**Task directions:**
Gather every line in the records below that contains the word "stop".

(Stored data)

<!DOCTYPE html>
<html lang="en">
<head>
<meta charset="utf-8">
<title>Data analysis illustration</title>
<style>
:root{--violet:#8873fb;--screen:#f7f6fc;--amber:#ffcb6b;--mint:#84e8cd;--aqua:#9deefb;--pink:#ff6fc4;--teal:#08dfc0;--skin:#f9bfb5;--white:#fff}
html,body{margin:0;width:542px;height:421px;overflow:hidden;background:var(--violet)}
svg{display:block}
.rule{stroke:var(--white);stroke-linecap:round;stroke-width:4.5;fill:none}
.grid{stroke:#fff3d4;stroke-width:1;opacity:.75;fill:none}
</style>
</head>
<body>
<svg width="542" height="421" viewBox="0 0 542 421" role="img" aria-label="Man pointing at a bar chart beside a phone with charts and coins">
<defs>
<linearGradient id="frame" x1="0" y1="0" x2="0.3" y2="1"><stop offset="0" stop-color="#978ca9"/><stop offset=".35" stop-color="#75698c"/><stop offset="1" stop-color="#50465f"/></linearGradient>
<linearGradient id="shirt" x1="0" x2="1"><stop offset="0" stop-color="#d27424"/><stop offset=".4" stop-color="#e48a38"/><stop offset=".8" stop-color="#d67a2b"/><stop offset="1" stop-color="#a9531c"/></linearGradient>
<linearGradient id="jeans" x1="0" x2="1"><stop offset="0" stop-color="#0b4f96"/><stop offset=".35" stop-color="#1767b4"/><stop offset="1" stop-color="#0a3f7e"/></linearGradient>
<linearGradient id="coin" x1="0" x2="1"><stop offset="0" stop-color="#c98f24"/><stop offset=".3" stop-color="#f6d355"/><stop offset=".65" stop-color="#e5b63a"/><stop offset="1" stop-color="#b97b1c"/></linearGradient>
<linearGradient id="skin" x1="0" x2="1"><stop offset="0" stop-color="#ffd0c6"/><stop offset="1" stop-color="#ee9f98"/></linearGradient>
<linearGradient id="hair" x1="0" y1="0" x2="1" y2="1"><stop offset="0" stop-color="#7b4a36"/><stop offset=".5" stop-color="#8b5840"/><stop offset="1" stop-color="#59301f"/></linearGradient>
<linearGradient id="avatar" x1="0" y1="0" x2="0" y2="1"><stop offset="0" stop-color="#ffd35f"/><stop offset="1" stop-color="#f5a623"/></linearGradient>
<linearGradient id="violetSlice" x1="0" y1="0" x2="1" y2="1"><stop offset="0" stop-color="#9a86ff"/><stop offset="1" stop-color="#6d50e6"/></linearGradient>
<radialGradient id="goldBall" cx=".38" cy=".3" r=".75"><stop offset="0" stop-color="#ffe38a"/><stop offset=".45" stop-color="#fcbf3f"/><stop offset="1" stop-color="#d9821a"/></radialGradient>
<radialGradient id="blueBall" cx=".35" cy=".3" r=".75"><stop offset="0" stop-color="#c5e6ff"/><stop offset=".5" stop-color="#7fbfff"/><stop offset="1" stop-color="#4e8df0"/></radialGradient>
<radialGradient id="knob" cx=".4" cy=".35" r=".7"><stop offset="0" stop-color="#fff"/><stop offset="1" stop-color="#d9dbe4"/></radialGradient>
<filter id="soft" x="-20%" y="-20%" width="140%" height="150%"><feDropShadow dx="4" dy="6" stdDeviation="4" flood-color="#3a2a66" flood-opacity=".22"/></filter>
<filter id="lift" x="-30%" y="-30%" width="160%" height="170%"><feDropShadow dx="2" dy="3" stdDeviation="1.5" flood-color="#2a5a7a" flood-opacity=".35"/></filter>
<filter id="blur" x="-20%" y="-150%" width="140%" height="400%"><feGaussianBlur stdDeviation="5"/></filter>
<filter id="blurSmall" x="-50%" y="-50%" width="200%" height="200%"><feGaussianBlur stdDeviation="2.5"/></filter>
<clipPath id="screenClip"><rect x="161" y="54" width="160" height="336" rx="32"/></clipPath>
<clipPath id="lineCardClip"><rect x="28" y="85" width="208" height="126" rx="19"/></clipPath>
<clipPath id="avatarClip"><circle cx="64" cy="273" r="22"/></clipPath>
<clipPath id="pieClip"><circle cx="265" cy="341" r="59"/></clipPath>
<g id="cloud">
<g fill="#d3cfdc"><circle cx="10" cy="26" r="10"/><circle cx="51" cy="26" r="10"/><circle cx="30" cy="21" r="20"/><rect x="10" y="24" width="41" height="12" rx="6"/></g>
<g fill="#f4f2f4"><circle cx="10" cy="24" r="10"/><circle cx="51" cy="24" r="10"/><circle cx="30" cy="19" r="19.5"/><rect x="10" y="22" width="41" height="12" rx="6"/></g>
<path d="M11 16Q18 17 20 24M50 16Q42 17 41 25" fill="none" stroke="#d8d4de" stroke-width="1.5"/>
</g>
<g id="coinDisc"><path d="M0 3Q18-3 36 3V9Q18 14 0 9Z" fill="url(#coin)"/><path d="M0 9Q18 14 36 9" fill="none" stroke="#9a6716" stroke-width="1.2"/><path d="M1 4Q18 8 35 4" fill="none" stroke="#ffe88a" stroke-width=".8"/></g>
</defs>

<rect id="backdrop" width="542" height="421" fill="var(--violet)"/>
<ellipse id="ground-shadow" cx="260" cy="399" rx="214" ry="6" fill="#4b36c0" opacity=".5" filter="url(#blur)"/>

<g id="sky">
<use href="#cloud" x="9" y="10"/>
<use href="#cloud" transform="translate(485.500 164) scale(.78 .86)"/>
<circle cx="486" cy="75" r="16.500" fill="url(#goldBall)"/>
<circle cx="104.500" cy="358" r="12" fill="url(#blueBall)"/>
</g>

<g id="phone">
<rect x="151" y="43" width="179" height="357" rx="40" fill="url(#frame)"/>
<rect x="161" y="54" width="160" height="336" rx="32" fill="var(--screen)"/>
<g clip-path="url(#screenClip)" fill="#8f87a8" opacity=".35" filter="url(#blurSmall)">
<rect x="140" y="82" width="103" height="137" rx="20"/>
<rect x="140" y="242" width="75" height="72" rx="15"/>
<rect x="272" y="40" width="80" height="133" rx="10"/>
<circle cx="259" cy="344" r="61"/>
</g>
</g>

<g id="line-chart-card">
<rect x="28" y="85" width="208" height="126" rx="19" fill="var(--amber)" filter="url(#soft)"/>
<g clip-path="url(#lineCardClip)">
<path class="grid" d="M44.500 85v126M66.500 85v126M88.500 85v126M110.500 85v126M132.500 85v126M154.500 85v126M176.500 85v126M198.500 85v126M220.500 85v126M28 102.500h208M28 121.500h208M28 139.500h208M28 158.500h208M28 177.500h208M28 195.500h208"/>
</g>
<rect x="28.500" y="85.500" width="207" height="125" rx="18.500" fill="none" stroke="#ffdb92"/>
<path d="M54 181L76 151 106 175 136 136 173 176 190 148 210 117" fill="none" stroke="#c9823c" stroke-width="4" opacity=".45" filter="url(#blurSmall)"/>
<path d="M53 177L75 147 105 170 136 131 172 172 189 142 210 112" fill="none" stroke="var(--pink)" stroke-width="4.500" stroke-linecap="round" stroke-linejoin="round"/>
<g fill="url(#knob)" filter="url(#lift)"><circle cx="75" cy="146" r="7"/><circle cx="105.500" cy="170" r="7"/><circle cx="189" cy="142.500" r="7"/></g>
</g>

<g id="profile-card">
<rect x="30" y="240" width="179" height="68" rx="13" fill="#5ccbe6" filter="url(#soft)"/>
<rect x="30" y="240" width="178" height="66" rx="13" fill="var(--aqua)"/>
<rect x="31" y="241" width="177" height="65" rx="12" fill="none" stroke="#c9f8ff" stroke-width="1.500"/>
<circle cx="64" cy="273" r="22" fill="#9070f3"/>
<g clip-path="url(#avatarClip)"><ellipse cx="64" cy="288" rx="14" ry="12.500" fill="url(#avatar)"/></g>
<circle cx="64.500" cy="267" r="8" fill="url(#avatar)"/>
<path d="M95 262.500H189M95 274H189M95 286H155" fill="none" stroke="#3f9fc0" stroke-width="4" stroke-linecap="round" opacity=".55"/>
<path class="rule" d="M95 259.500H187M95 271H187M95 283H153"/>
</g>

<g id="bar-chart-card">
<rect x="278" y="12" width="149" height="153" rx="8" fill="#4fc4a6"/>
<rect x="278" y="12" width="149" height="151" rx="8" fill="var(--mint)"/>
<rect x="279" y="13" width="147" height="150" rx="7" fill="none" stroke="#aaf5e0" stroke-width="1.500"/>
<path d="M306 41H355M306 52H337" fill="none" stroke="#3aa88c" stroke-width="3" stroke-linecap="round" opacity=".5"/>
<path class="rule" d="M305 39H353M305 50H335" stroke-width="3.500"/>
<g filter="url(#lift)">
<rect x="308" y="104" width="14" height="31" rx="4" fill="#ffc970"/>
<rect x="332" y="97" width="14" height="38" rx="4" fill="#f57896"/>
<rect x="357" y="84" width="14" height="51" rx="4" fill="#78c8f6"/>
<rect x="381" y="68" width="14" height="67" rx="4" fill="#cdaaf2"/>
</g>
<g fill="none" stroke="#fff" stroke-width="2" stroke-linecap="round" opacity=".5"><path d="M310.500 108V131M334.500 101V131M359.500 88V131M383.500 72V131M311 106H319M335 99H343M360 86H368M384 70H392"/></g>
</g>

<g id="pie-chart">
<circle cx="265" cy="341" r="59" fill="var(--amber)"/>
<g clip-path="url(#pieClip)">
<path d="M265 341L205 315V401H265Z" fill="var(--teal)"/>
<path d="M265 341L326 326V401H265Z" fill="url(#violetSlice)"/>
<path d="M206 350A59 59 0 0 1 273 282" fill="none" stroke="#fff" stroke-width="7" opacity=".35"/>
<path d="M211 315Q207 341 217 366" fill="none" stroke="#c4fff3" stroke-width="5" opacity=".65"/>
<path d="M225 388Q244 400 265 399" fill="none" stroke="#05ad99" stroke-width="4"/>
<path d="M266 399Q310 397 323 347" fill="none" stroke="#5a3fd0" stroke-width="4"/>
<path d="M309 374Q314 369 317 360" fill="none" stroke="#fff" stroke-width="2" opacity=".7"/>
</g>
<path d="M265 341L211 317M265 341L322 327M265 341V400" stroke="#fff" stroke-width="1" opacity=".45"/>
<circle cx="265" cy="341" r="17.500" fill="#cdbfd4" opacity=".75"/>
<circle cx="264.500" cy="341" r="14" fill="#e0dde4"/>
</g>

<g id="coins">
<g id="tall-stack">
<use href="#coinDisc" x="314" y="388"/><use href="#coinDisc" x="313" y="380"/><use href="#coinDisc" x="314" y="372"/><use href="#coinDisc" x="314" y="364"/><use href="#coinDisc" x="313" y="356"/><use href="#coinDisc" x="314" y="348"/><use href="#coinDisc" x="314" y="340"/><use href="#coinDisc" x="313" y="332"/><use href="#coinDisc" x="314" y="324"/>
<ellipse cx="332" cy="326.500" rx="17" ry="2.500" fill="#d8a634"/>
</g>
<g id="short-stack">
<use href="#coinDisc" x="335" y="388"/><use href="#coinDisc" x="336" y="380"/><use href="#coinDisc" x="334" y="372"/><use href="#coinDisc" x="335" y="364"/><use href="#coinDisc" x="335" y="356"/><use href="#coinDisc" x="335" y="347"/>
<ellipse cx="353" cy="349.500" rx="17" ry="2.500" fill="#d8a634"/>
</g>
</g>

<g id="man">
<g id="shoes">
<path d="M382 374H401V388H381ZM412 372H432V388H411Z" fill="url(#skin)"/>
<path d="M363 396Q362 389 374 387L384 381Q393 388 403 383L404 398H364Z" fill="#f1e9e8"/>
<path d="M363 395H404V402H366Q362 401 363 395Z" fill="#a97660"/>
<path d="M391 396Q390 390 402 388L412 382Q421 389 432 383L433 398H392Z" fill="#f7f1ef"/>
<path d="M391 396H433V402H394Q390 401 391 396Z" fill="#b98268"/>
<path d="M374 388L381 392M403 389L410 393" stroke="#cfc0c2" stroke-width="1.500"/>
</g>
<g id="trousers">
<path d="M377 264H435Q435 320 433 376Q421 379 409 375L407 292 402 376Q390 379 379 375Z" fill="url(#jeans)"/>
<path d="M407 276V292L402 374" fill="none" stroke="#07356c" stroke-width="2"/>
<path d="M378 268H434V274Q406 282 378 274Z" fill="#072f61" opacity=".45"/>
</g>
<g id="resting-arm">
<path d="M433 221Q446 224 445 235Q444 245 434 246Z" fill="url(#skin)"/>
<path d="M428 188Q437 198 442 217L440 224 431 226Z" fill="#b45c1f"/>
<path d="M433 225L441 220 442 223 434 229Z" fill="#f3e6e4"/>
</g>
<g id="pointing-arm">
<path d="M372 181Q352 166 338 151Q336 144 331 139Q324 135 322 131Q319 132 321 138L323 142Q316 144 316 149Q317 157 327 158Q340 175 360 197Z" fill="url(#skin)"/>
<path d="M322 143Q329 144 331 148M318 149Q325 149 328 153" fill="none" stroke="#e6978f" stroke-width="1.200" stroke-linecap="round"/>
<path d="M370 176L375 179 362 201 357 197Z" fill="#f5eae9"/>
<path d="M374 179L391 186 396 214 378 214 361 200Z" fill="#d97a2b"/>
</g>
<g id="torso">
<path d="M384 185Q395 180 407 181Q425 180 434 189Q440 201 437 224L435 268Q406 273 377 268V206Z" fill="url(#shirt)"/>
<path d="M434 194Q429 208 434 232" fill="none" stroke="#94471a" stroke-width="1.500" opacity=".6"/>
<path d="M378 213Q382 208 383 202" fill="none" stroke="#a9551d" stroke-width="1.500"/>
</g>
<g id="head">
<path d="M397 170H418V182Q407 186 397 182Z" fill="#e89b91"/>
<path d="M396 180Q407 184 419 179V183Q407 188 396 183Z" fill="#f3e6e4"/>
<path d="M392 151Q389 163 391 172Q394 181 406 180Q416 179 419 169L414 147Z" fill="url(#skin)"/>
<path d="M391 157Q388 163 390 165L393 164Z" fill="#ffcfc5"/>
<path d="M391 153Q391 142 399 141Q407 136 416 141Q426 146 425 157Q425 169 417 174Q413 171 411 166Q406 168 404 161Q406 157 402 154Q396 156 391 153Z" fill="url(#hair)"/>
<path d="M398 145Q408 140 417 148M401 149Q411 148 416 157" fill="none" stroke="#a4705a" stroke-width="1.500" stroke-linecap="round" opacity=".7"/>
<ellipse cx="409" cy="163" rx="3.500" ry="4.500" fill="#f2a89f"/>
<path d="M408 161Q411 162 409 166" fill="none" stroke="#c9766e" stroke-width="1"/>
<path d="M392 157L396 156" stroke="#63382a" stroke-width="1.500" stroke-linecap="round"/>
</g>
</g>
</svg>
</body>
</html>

**Solution for this problem:**
<linearGradient id="frame" x1="0" y1="0" x2="0.3" y2="1"><stop offset="0" stop-color="#978ca9"/><stop offset=".35" stop-color="#75698c"/><stop offset="1" stop-color="#50465f"/></linearGradient>
<linearGradient id="shirt" x1="0" x2="1"><stop offset="0" stop-color="#d27424"/><stop offset=".4" stop-color="#e48a38"/><stop offset=".8" stop-color="#d67a2b"/><stop offset="1" stop-color="#a9531c"/></linearGradient>
<linearGradient id="jeans" x1="0" x2="1"><stop offset="0" stop-color="#0b4f96"/><stop offset=".35" stop-color="#1767b4"/><stop offset="1" stop-color="#0a3f7e"/></linearGradient>
<linearGradient id="coin" x1="0" x2="1"><stop offset="0" stop-color="#c98f24"/><stop offset=".3" stop-color="#f6d355"/><stop offset=".65" stop-color="#e5b63a"/><stop offset="1" stop-color="#b97b1c"/></linearGradient>
<linearGradient id="skin" x1="0" x2="1"><stop offset="0" stop-color="#ffd0c6"/><stop offset="1" stop-color="#ee9f98"/></linearGradient>
<linearGradient id="hair" x1="0" y1="0" x2="1" y2="1"><stop offset="0" stop-color="#7b4a36"/><stop offset=".5" stop-color="#8b5840"/><stop offset="1" stop-color="#59301f"/></linearGradient>
<linearGradient id="avatar" x1="0" y1="0" x2="0" y2="1"><stop offset="0" stop-color="#ffd35f"/><stop offset="1" stop-color="#f5a623"/></linearGradient>
<linearGradient id="violetSlice" x1="0" y1="0" x2="1" y2="1"><stop offset="0" stop-color="#9a86ff"/><stop offset="1" stop-color="#6d50e6"/></linearGradient>
<radialGradient id="goldBall" cx=".38" cy=".3" r=".75"><stop offset="0" stop-color="#ffe38a"/><stop offset=".45" stop-color="#fcbf3f"/><stop offset="1" stop-color="#d9821a"/></radialGradient>
<radialGradient id="blueBall" cx=".35" cy=".3" r=".75"><stop offset="0" stop-color="#c5e6ff"/><stop offset=".5" stop-color="#7fbfff"/><stop offset="1" stop-color="#4e8df0"/></radialGradient>
<radialGradient id="knob" cx=".4" cy=".35" r=".7"><stop offset="0" stop-color="#fff"/><stop offset="1" stop-color="#d9dbe4"/></radialGradient>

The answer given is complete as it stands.